“Unacceptable” to use police cells for holding vulnerable people, says peer
11:24 15 October 2012
The man in charge of an investigation into how the Metropolitan Police deals with mental health incidents has said using cells as holding facilities is “unacceptable”.
Lord Victor Adebowale, chief executive of the social enterprise Turning Point, is leading the independent commission into mental health and policing at the Met.
The review is carrying out an examination of cases from over the last five years where someone with a mental health condition has either died or been seriously injured following contact with police.
It was announced following an inquest ruling this summer that the police had used “unsuitable force” to restrain Sean Riggs, a mentally ill musician from south London who later died in a police cell.
Lord Adebowale told The Independent newspaper: “The cells being used as places of safety is unacceptable. The police are perceived to be in a difficult position but frankly that’s not my concern.

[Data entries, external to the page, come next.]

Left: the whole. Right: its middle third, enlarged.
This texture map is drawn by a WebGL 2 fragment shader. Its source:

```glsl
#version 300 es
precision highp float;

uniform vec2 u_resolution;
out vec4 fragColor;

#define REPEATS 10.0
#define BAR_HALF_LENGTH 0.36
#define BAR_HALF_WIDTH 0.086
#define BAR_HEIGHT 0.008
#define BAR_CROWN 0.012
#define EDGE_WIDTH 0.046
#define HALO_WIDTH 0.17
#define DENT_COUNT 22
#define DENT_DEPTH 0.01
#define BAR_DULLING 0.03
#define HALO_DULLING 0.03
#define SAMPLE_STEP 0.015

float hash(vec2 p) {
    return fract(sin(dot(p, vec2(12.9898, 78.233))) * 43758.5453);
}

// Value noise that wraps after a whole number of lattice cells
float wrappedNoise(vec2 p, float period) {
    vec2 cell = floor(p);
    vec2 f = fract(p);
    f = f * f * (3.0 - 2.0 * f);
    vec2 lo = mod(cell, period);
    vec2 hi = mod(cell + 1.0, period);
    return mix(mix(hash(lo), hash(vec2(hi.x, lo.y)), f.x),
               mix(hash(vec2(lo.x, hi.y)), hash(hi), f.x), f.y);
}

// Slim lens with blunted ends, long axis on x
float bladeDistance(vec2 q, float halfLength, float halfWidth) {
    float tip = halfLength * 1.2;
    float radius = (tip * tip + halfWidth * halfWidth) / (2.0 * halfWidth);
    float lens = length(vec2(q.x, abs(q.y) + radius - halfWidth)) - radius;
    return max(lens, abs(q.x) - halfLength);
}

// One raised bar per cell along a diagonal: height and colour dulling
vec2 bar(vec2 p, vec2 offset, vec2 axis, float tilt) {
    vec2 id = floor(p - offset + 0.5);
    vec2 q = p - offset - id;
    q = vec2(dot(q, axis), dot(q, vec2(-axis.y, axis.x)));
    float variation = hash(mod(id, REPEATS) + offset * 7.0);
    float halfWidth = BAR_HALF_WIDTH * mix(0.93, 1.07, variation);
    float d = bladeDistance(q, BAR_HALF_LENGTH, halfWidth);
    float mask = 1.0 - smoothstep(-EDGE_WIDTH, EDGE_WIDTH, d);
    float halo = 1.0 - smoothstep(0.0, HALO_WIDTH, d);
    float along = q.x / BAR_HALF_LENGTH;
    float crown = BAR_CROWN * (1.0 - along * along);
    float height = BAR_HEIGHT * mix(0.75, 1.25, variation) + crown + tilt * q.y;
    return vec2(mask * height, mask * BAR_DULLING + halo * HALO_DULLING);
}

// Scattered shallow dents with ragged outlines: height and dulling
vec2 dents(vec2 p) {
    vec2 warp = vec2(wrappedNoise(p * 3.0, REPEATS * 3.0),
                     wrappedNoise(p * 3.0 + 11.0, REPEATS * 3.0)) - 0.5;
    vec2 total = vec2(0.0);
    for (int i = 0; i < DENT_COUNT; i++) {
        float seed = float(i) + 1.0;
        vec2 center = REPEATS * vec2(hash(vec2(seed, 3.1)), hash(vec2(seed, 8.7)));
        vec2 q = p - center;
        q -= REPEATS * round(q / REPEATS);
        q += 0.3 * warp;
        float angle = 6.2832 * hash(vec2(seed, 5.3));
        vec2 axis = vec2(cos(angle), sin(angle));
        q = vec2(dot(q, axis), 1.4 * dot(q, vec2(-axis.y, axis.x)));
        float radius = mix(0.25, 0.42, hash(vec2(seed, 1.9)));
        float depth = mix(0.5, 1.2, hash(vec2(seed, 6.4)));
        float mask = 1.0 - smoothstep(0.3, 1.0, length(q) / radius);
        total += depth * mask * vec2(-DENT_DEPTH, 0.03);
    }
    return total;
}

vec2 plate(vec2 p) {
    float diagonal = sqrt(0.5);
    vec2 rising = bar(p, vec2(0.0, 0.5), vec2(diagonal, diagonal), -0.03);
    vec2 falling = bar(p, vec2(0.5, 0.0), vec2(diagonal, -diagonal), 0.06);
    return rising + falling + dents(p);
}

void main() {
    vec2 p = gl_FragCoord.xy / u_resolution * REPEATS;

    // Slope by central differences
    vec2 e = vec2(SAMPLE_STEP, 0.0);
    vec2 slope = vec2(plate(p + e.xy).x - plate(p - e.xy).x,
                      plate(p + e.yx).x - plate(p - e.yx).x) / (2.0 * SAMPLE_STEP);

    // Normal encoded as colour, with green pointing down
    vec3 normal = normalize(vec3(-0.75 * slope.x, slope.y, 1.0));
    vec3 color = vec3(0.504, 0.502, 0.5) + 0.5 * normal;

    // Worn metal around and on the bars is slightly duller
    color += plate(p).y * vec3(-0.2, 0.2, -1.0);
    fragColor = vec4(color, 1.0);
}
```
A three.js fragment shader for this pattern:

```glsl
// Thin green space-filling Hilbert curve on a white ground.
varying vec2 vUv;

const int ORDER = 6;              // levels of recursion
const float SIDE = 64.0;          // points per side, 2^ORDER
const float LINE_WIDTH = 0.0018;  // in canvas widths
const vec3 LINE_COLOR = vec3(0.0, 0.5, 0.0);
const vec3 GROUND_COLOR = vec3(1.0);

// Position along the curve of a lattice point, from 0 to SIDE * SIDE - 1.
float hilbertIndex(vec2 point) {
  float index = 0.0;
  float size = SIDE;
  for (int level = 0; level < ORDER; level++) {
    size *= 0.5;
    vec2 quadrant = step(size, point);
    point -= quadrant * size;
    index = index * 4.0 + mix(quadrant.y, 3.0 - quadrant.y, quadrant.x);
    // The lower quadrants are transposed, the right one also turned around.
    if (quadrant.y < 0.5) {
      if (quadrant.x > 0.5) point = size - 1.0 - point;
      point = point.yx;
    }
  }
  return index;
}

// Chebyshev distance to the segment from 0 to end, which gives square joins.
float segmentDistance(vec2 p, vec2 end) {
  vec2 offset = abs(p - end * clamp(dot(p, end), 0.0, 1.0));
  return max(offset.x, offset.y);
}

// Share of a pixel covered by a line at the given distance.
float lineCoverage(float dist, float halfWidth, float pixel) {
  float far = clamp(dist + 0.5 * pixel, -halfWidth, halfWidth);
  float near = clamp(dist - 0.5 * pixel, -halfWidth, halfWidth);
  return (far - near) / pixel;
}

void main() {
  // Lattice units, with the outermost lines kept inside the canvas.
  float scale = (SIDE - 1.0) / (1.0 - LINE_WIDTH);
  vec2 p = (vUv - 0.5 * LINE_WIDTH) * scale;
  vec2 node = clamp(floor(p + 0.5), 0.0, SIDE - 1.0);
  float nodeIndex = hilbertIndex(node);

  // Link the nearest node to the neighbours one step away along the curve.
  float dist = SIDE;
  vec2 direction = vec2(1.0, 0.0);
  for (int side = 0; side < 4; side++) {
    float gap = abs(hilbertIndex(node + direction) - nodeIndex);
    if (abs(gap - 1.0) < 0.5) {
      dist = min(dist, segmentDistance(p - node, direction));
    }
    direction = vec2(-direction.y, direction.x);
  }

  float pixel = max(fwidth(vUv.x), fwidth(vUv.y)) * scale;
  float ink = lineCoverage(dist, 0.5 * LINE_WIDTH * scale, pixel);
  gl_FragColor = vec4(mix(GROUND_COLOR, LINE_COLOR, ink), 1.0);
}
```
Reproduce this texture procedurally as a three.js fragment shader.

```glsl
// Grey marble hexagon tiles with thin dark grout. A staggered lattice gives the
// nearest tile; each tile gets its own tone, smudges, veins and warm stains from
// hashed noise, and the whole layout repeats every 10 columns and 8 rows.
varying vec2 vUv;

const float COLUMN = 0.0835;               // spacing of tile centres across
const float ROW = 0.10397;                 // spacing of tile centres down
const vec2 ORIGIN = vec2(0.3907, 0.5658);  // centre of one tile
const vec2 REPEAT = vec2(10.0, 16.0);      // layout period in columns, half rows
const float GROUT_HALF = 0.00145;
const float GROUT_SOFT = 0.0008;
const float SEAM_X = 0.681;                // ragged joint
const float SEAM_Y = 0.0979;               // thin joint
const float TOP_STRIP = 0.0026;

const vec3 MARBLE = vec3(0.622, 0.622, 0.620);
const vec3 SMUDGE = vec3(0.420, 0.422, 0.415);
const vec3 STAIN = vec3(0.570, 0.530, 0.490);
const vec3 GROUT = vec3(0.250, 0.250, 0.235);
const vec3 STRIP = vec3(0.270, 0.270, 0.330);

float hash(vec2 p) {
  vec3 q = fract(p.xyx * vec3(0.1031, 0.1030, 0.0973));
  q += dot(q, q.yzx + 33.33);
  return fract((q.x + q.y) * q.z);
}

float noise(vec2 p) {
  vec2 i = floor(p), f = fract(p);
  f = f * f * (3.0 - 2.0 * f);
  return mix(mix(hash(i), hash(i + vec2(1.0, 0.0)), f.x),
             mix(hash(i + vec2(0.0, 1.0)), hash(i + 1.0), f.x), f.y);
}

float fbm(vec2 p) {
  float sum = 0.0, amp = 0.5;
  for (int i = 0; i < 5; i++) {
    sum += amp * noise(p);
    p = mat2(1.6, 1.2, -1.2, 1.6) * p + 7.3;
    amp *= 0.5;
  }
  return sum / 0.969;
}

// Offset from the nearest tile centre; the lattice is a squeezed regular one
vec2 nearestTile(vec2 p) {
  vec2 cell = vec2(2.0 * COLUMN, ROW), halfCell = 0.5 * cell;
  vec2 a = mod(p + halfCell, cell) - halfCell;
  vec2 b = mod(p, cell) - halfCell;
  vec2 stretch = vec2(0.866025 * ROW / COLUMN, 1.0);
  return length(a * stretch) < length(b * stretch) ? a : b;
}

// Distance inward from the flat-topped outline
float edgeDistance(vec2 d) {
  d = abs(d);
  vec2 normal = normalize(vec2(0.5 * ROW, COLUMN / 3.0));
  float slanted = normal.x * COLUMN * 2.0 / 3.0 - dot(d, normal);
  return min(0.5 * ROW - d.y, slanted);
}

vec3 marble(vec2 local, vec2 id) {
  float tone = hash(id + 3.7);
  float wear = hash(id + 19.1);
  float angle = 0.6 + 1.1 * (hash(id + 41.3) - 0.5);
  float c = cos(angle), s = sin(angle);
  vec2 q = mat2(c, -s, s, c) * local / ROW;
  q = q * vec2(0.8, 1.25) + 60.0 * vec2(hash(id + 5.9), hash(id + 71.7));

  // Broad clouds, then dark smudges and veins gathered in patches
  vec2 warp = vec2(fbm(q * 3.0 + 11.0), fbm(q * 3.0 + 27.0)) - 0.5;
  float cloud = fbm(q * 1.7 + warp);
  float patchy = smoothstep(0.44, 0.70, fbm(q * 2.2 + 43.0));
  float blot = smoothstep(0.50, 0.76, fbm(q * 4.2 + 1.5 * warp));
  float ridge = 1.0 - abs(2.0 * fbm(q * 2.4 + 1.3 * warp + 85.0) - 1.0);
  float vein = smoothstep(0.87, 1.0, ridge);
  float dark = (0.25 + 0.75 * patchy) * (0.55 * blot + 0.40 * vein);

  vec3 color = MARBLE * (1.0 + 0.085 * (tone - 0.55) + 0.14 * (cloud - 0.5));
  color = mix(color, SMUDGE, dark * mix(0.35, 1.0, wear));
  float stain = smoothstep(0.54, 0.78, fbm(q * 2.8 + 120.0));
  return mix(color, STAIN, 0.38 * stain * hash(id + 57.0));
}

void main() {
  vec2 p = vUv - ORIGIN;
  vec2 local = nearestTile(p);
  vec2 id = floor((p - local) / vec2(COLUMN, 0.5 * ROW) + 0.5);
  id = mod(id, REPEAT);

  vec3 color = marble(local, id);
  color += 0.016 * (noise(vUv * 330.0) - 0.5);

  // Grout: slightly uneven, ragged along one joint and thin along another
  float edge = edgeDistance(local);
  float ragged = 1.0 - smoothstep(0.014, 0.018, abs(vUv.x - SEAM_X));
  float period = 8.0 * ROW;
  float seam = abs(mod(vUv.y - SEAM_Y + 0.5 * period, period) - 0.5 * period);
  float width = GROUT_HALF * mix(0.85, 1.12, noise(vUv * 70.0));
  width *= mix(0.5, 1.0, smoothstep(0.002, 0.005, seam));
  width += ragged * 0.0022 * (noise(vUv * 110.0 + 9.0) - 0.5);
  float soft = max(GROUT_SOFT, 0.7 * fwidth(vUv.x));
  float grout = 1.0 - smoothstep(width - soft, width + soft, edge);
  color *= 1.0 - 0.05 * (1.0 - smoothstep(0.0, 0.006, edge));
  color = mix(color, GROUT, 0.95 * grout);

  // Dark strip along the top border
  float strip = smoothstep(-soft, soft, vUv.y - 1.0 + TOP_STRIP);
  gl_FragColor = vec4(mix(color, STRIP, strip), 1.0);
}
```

“My job is to ensure that the police response is improved.”
He continued: “I haven’t approached this with deep sympathy for the police, of any other emergency service for that matter. I have approached this as a taxpayer who expects when they dial 999 to get an excellent response.”
Also on the panel are a number of independent experts and the Association of Chief Police Offcers (ACPO) lead for mental health.
The commission is expected to present its findings to the Met in February 2013. Its report will be made public.